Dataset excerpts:
◆ ◆ ◆ ◆

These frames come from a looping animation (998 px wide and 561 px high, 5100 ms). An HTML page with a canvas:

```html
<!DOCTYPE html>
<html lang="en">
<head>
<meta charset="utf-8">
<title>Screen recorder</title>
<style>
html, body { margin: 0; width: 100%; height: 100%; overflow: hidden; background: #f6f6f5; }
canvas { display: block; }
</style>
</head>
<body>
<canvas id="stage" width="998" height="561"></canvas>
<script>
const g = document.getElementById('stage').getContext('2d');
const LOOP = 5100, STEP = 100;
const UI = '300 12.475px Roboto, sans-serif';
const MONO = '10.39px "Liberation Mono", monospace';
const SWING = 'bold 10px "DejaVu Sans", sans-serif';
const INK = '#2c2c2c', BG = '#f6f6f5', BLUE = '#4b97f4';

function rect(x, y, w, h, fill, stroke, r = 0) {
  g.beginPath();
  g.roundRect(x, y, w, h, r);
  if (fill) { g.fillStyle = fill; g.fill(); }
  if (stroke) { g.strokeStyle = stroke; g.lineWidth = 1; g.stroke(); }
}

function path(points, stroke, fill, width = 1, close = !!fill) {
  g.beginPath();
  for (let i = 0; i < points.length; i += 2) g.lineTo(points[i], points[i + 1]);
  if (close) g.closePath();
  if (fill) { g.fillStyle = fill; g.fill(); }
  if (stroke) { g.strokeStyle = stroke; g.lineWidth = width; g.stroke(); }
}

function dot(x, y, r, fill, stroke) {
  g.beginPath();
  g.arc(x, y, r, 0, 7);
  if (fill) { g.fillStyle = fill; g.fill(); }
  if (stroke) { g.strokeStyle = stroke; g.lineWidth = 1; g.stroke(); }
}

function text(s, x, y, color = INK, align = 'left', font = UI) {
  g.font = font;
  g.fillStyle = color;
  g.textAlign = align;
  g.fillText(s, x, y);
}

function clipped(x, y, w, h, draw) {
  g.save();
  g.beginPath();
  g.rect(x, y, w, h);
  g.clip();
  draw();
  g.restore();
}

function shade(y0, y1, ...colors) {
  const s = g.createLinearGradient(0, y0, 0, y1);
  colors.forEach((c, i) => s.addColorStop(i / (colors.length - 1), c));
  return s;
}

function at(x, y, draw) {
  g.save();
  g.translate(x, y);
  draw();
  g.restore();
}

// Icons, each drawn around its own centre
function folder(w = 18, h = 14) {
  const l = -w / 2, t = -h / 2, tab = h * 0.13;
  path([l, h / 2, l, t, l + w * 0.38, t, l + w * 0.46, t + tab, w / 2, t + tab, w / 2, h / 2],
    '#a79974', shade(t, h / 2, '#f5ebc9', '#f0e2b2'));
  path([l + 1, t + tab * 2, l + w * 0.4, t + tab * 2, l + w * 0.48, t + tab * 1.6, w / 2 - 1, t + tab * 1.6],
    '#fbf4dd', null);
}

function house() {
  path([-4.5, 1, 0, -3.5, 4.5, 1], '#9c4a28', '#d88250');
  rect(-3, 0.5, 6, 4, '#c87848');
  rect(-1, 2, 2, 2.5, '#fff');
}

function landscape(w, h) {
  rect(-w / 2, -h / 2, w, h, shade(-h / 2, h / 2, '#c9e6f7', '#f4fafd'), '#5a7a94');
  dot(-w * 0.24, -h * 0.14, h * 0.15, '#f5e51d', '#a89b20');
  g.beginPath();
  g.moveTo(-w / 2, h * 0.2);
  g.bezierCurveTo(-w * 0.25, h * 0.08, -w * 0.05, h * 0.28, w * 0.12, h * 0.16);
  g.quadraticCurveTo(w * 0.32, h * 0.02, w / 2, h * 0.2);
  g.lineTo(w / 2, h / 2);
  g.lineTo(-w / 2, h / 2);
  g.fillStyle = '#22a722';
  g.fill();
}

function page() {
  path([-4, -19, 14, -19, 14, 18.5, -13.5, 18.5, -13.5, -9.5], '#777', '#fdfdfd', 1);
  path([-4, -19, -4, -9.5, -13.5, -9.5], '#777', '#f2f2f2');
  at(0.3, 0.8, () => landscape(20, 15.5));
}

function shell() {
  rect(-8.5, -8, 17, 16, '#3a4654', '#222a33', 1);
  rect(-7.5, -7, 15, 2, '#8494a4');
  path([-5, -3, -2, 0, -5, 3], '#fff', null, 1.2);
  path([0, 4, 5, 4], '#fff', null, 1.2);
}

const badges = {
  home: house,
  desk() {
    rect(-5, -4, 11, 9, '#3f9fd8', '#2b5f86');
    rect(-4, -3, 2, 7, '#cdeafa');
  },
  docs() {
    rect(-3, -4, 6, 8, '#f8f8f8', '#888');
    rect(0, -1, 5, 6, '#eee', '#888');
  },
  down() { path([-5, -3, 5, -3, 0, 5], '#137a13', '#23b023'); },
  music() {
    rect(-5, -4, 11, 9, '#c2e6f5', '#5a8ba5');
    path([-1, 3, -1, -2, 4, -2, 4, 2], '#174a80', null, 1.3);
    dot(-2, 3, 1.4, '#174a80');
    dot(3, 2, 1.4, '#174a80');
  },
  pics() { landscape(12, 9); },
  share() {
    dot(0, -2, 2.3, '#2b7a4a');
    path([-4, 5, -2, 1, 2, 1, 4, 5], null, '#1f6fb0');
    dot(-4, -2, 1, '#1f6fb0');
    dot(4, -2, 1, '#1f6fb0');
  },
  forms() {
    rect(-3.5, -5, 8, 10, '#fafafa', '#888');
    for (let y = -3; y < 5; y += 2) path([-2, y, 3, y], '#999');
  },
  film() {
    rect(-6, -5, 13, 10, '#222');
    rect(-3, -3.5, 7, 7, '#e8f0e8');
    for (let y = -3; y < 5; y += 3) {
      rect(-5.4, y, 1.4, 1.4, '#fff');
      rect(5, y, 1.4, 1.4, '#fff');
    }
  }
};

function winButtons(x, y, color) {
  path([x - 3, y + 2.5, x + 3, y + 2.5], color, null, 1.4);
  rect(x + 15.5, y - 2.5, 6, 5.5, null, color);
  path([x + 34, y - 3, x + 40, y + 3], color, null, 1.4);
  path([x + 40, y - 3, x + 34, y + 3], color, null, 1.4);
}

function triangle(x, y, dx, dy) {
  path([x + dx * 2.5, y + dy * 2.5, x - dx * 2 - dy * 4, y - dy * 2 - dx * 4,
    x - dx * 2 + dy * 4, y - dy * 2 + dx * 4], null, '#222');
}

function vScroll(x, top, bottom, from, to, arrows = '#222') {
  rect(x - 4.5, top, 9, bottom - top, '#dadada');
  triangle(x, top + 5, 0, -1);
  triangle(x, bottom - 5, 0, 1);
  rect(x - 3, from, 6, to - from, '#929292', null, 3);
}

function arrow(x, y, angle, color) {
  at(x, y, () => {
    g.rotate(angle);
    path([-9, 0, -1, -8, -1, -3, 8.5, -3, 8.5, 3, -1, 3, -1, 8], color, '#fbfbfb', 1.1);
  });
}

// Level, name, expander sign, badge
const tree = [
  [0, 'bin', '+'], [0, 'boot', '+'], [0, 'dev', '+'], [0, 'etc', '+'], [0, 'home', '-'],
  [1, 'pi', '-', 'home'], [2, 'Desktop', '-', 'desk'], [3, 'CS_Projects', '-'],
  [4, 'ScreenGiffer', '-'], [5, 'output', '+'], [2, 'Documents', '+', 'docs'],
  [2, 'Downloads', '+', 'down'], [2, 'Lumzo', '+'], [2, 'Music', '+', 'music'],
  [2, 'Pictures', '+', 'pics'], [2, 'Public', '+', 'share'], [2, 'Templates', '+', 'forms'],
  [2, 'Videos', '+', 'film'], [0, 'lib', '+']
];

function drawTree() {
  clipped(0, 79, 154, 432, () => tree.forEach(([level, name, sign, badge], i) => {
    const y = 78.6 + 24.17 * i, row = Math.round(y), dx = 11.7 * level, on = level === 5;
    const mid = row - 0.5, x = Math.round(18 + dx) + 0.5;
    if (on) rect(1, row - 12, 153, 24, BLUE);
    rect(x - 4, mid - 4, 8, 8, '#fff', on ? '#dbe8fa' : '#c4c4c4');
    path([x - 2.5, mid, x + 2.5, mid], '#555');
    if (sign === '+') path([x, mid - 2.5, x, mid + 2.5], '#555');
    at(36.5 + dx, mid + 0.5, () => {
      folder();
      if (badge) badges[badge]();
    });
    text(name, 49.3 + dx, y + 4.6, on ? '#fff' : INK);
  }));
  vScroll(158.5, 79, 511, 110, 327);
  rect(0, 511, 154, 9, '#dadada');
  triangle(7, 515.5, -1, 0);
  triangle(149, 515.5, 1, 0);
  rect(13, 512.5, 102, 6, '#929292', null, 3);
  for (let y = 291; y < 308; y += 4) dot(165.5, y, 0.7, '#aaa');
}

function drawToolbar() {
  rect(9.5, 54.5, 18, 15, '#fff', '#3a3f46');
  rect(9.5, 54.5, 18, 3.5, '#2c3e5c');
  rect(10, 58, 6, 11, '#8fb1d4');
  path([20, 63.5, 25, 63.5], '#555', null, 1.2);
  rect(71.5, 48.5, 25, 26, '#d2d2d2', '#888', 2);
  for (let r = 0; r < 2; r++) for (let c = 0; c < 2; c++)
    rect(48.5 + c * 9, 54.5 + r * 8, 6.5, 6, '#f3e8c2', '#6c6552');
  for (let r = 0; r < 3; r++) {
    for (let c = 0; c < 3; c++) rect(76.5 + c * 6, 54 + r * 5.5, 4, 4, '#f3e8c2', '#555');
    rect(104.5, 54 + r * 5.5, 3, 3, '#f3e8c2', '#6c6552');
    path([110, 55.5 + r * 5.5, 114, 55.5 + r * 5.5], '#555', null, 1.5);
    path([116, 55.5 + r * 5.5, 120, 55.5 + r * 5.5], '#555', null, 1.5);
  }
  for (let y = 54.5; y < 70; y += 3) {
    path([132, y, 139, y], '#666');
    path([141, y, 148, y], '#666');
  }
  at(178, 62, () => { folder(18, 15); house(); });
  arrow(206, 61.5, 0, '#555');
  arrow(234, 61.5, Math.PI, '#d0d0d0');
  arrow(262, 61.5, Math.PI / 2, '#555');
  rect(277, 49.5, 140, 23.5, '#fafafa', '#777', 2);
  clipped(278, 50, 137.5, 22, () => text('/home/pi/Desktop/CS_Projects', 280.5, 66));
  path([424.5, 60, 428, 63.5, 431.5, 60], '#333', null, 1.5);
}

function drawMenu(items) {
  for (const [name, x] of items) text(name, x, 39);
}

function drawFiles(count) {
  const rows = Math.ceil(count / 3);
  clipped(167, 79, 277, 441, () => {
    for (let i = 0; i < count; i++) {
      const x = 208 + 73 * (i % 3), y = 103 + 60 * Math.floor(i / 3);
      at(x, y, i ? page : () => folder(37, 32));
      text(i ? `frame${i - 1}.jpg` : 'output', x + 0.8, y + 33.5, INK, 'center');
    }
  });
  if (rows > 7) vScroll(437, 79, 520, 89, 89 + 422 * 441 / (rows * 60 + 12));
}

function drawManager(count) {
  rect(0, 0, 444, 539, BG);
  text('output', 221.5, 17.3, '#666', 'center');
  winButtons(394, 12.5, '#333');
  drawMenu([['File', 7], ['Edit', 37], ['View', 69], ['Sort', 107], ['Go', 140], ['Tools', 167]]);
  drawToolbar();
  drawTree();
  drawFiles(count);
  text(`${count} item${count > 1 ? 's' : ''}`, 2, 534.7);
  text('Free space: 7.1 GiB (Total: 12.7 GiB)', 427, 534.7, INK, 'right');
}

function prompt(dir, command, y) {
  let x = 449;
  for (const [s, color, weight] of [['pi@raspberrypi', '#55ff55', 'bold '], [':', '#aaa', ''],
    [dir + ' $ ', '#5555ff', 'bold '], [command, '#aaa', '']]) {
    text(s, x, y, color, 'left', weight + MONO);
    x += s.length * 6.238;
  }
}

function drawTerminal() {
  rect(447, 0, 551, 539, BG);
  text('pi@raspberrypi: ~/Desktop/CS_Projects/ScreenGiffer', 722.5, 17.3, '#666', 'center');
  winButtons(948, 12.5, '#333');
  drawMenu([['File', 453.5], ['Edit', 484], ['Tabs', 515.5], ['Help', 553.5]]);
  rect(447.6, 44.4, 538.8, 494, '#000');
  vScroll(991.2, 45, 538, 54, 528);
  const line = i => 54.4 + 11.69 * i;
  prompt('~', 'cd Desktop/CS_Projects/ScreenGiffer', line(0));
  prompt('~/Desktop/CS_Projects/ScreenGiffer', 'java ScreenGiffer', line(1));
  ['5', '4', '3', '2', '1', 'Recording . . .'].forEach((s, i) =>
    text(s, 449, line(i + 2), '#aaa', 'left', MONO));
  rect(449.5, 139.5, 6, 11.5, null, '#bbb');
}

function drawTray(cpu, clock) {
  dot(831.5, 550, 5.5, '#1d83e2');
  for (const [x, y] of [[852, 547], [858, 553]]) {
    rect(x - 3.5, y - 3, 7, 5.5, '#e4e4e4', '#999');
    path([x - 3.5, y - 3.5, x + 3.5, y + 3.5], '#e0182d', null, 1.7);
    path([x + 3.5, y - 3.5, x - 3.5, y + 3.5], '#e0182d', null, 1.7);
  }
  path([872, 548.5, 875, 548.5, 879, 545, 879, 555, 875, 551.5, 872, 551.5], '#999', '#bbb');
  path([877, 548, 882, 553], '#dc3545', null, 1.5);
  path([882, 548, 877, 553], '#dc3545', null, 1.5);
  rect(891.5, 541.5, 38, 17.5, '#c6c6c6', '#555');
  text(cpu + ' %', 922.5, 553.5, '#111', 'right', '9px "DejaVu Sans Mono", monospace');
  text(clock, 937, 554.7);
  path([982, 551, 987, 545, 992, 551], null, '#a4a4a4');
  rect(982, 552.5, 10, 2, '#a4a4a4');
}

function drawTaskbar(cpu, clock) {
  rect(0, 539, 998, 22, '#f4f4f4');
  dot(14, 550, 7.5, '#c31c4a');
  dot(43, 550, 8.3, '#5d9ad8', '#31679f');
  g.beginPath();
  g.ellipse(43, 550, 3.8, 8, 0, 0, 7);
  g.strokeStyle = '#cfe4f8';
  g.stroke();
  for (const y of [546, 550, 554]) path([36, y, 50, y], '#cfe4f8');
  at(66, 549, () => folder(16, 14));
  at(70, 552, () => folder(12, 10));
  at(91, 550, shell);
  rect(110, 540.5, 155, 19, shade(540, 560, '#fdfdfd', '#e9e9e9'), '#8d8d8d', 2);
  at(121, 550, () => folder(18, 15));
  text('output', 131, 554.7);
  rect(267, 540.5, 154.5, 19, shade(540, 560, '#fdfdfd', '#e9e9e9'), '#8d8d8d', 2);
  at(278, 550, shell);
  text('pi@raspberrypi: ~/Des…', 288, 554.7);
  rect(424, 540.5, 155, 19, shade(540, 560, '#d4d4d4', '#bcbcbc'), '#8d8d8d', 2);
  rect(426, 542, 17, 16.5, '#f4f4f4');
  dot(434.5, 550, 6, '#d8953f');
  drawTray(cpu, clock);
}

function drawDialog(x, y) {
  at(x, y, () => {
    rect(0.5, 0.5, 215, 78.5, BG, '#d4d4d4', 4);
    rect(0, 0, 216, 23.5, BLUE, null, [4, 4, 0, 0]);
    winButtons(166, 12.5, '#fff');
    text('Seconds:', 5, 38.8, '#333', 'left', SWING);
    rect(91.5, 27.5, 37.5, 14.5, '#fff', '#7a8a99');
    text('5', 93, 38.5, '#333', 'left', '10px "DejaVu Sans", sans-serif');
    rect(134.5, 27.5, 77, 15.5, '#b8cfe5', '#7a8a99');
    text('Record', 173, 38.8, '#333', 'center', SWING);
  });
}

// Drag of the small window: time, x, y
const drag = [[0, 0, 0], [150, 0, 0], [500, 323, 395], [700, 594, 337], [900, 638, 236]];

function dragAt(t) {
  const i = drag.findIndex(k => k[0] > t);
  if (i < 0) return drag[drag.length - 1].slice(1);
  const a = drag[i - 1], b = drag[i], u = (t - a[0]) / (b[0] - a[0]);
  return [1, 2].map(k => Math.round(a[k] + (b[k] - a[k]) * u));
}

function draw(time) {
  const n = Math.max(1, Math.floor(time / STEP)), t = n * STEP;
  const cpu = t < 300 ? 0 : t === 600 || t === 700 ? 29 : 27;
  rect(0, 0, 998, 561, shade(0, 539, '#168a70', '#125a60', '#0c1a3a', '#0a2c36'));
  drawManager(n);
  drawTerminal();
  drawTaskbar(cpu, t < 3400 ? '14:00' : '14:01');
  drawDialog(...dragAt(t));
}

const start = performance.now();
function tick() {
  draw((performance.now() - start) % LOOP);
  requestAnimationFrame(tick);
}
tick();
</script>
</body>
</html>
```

◆ ◆ ◆ ◆

Problem details:
Every line in the data that includes the word "center" should be counted, and only the resulting number given.

Answer to the exercise:
4